One economy vehicle should be manufactured without Parts Churn. If a manufacturer were to use proper manufacturing principles, its costs would be dramatically reduced while concomitantly the quality would rise and vehicle recalls could be significantly reduced or eliminated. The consumer could choose. Now, there is no choice.

When Parts Churn is carried on by an entire industry across all product lines, such customer abuse is against the manufacturers’ economic self-interest unless all manufacturers operate in a similar fashion. The practice could not continue unless all manufacturers behaved similarly.

C. The costs incurred in Parts Churn manufacturing are high. As indicated in the quote above, good engineering practice is realized by reducing the part variations to a minimum and perfecting the design and manufacturing process rather than scrapping existing parts and designing new parts to replace the scrapped parts. From this method flows the following benefits:

Reduced engineering expense
Reduced tooling and reduced tooling expense
Reduced costs for testing and evaluation
Fewer defective parts as parts are perfected over time
Less scrappage
Less warranty expense as parts are improved
Reduced inventory and reduced inventory expense
Greater customer satisfaction from lower cost and more reliable products


On the positive side of Parts Churn there is nothing. There is no legitimate benefits from Parts Churn. Nor is there any legitimate benefit, of course, from industry-wide Parts Churn.

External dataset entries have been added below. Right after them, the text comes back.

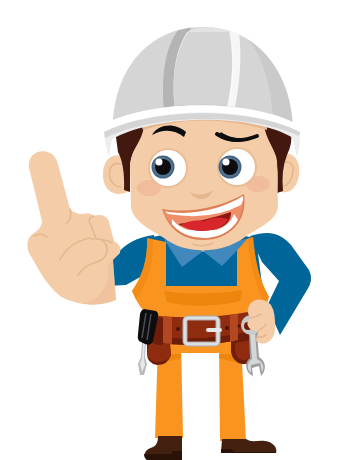
<!DOCTYPE html>
<html lang="en">
<head>
<meta charset="utf-8">
<title>Handyman with raised finger</title>
<style>
:root{--skin:#f4cda8;--skin-shade:#e6b78f;--blush:#f0b697;--hair:#43190f;--shirt:#006699;--collar:#4189bd;--overall:#f99420;--overall-shade:#ee850c;--belt:#8f2c10;--belt-dark:#6d1d09;--shoe:#43200f;--helmet:#d5d5d6;--helmet-light:#e3e3e4;--helmet-dark:#b4b4b6;--steel:#c9cacc;--ink:#0d0d0f}
html,body{margin:0;background:#fff;overflow:hidden}
svg{display:block;width:338px;height:460px}
.skin{fill:var(--skin)}.skin-shade{fill:var(--skin-shade)}.blush{fill:var(--blush)}
.hair{fill:var(--hair)}.shirt{fill:var(--shirt)}.collar{fill:var(--collar)}
.overall{fill:var(--overall)}.overall-shade{fill:var(--overall-shade)}
.belt{fill:var(--belt)}.belt-dark{fill:var(--belt-dark)}.shoe{fill:var(--shoe)}
.helmet{fill:var(--helmet)}.helmet-light{fill:var(--helmet-light)}.helmet-dark{fill:var(--helmet-dark)}
.steel{fill:var(--steel)}.ink{fill:var(--ink)}.white{fill:#fff}
.crease{fill:none;stroke:var(--skin-shade);stroke-width:1.6;stroke-linecap:round}
</style>
</head>
<body>
<svg viewBox="0 0 338 460" role="img" aria-label="Smiling handyman in a hard hat and orange overalls, raising a finger">
<defs>
<radialGradient id="iris"><stop offset=".45" stop-color="#6c8da8"/><stop offset="1" stop-color="#3d607f"/></radialGradient>
<clipPath id="dome"><path d="M113 124C115 70 148 27 203 27C258 27 291 73 293 127C250 102 158 100 113 124Z"/></clipPath>
<clipPath id="mouth"><path d="M163 211C193 217 224 208 243 196C245 222 227 238 203 238C184 238 171 227 163 211Z"/></clipPath>
<g id="eye">
<circle r="20" fill="#e9bd96"/>
<circle r="18" class="white"/>
</g>
<g id="pupil">
<circle r="11.500" fill="url(#iris)"/><circle r="8" class="ink"/><circle cx="-4" cy="-5" r="3.500" class="white"/>
</g>
</defs>

<g id="legs">
<path class="overall" d="M158 342H181L183 438H155Z"/>
<path class="overall" d="M219 342H241L246 441H220Z"/>
<path class="overall-shade" d="M158 354H181V358L158 364ZM219 354H241V364L219 358Z"/>
<path class="shoe" d="M158 436H182V459H147C142 454 146 449 153 447C157 445 158 441 158 436Z"/>
<path class="shoe" d="M222 439H246C252 443 257 440 265 441C273 442 278 448 276 453H221Z"/>
<path d="M144 454H172V451H182V460H147Q144 458 144 454ZM221 449H231L235 452H276V453H221Z" fill="#2b1208"/>
</g>

<g id="right-arm">
<path class="shirt" d="M250 236C272 229 282 235 291 245L309 270Q314 280 307 290L280 335L267 306L279 281L262 262Z"/>
</g>

<g id="left-arm">
<path class="shirt" d="M154 235C137 237 125 244 118 253L106 260V286L126 285L142 276L158 262Z"/>
</g>

<g id="torso">
<path class="shirt" d="M147 238Q200 226 256 238L264 300H137Z"/>
<path class="overall" d="M147 238L166 242V286H237V242L253 237C255 258 258 277 269 297L254 353H155L152 318C143 312 137 303 132 291C142 277 148 259 147 238Z"/>
<path class="overall-shade" d="M164 291C188 295 217 294 242 290L240 301C217 307 188 307 167 302Z"/>
<path class="overall-shade" d="M147 238L153 240C154 262 148 283 136 299L132 291C142 277 148 259 147 238ZM253 237L248 239C249 261 255 283 264 303L269 297C258 277 255 258 253 237Z" opacity=".55"/>
<path class="skin-shade" d="M178 241L203 252L228 240V236H178Z"/>
<path class="collar" d="M164 239Q171 250 182 267L203 251L180 243ZM247 239Q238 250 222 266L203 251L225 243Z"/>
</g>

<g id="tool-belt">
<path class="belt" d="M149 315Q201 321 254 311L257 336Q202 350 150 342Z"/>
<path class="belt-dark" d="M150 336Q202 343 256 330L257 336Q202 350 150 342Z"/>
<path class="belt-dark" d="M147 318H168L171 355Q168 365 157 365Q147 363 147 354ZM231 336L256 333V357Q252 365 242 364Q233 362 231 352Z"/>
<path class="belt" d="M150 341Q161 350 169 339L171 355Q168 362 157 362Q149 361 147 354ZM235 343L252 340V354Q249 361 242 360Q236 359 235 350Z"/>
<path fill="#b34721" d="M163 316L172 317V344L163 343ZM230 315L238 314V340L230 342Z"/>
<rect x="185" y="318" width="33" height="26" rx="3" fill="none" stroke="#aaabad" stroke-width="5"/>
<rect x="185" y="318" width="33" height="26" rx="3" fill="none" stroke="#dedfe0" stroke-width="3"/>
<rect x="206" y="328" width="16" height="4" rx="2" fill="#e7e7e8"/>
<g fill="#4b1207"><circle cx="178" cy="329" r="2"/><circle cx="227" cy="328" r="2"/><circle cx="239" cy="326" r="1.500"/></g>
</g>

<g id="screwdriver">
<path fill="#b9babc" d="M142 342H146L145 358L147 364L144 375H140L138 364L141 357Z"/>
<path fill="#e7e7e8" d="M143 342H145L144 359L145 365L142 372L140 364L142 358Z"/>
<path class="ink" d="M144 309L156 311Q159 313 158 317L153 341Q151 346 145 344L139 341Q137 338 138 334L140 314Q141 310 144 309Z"/>
<path d="M146 313L142 338M151 314L147 340" stroke="#4f5054" stroke-width="1.500" fill="none"/>
</g>

<g id="wrench">
<path fill="#9d9ea1" d="M249 333L257 332L259 357C266 361 267 370 261 376L259 366L252 368L253 376C245 373 244 362 250 358Z"/>
<path fill="#d5d6d8" d="M250 333L255 332L257 359C263 362 265 367 262 372L260 363L251 365L251 373C246 369 247 362 252 359Z"/>
<circle cx="251" cy="325" r="10" class="steel"/>
<circle cx="248" cy="326" r="4" class="belt-dark"/>
</g>

<g id="right-hand">
<path class="skin" d="M250 304C256 297 266 299 271 305Q276 313 275 330Q274 340 266 343Q259 345 256 340L259 330Q251 332 248 326Q246 321 251 318Q245 312 250 304Z"/>
<path class="crease" d="M251 318Q257 317 261 314M259 330Q264 328 266 324M257 337Q262 338 266 335"/>
</g>

<g id="left-hand">
<path class="skin" d="M29 168C27 154 40 148 50 153Q56 156 58 164L70 209Q74 214 83 214Q90 212 94 216C103 213 109 217 110 226L114 241Q122 245 120 253Q116 257 113 260L116 300C98 308 75 305 60 296C46 285 38 268 32 258C25 248 26 238 34 233Q42 228 42 221Z"/>
<path class="skin-shade" d="M113 260L116 300Q99 307 80 303C99 302 111 286 108 264Z" opacity=".45"/>
<path class="crease" d="M70 209Q73 218 66 224M94 216Q86 218 91 225L96 239M90 238C76 241 65 249 60 260M91 239Q105 237 107 248Q108 259 94 263Q84 266 78 275M96 239Q105 239 112 243M34 236Q41 232 47 237"/>
</g>

<g id="head">
<path class="skin" d="M126 157C111 151 102 161 103 177C104 192 117 198 129 191ZM279 154C294 150 301 161 299 175C297 190 287 196 276 190Z"/>
<path class="crease" d="M121 164C112 161 108 169 110 178Q113 187 121 187M285 162Q294 161 293 172Q291 184 284 186"/>
<path class="hair" d="M115 130L152 121L140 142Q132 150 130 165V192L124 190Q125 165 118 152ZM258 120L291 130Q293 143 287 155Q281 170 283 191L277 193Q280 162 271 146Z"/>
<path class="skin" d="M144 126Q203 106 264 124C265 139 276 150 277 161L278 207C276 222 257 228 245 237C221 255 184 254 164 238C151 230 134 222 131 208L130 164C132 148 142 142 144 126Z"/>
<path class="skin-shade" d="M140 122Q203 99 267 123V130Q203 111 143 130Z"/>
<ellipse class="blush" cx="149" cy="188" rx="12" ry="8" opacity=".75"/>
<ellipse class="blush" cx="258" cy="184" rx="12" ry="8" opacity=".75"/>
<path class="skin-shade" d="M190 192Q201 198 213 190Q210 199 201 199Q193 199 190 192Z"/>
<use href="#eye" x="168" y="168"/>
<use href="#eye" x="237" y="167"/>
<use href="#pupil" x="163" y="167"/>
<use href="#pupil" x="230" y="167"/>
<path class="ink" d="M152 135C160 122 177 124 186 132L184 137C174 129 163 129 152 135ZM218 136C230 144 243 143 256 136C247 140 233 140 221 132Z"/>
<path d="M217 134Q234 145 257 136" fill="none" stroke="#0d0d0f" stroke-width="4" stroke-linecap="round"/>
</g>

<g id="smile">
<path fill="#df7e55" d="M162 209C193 214 223 206 244 194C248 222 229 240 203 240C182 240 168 228 162 209Z"/>
<g clip-path="url(#mouth)">
<rect x="160" y="192" width="86" height="48" fill="#ef8f6a"/>
<path class="white" d="M161 207C193 213 223 205 246 193L241 205Q211 221 168 214Z"/>
<path class="white" d="M172 219Q179 228 189 230H216Q230 226 234 214L238 220Q228 239 203 238Q182 237 172 225Z"/>
<path fill="#8d1513" d="M178 224Q205 221 231 212Q231 225 216 229Q196 234 178 224Z"/>
<path fill="#d7272d" d="M181 225Q191 219 204 221Q217 215 228 219Q223 230 203 231Q189 231 181 225Z"/>
</g>
<path class="crease" d="M193 244Q203 248 213 243"/>
</g>

<g id="hard-hat">
<path class="helmet" d="M113 124C115 70 148 27 203 27C258 27 291 73 293 127C250 102 158 100 113 124Z"/>
<g clip-path="url(#dome)">
<path class="helmet-dark" d="M164 111C161 76 165 48 178 30L192 27C175 50 171 77 175 110Z"/>
<path class="helmet-light" d="M175 110C171 77 175 50 187 32Q205 23 229 30C236 52 235 79 229 108Z"/>
<path class="helmet" d="M175 110C171 77 176 49 189 32L229 32C234 55 233 80 227 108Z"/>
<path class="white" d="M229 29L239 33C242 57 240 84 234 112L227 108C233 80 234 53 229 29Z" opacity=".8"/>
<path class="helmet-dark" d="M239 33L247 38C263 57 270 82 273 117L294 128C292 80 268 45 239 33Z" opacity=".35"/>
<path class="helmet-dark" d="M110 120Q203 88 296 122V130Q203 97 110 129Z" opacity=".45"/>
</g>
<path fill="#ededee" d="M106 124C155 99 252 99 299 126Q302 137 297 158L293 138C254 114 160 113 112 139L109 157Q102 135 106 124Z"/>
<path class="white" d="M106 123C155 99 252 99 299 125L300 132C250 106 156 106 104 132Z"/>
<path class="helmet" d="M104 132C156 107 250 107 300 132L299 136C250 113 156 113 105 138Z"/>
</g>
</svg>
</body>
</html>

D. The harm of Parts Churn mostly falls on the consumer. For the automobile manufacturers, the cost is another cost of doing business. The cost is another piece of the price of the car along with the car’s cost of designing, testing, manufacturing, and etc. As long as all manufacturers use the same Parts Churn model, there is no harm to the manufacturer. Indeed, it benefits the manufacturer because the higher cost of repair parts 5 to 10 years later will convince the owner to abandon the car he has and buy a new car. As long as all manufacturers follow the same Parts Churn model, consumers have no choice.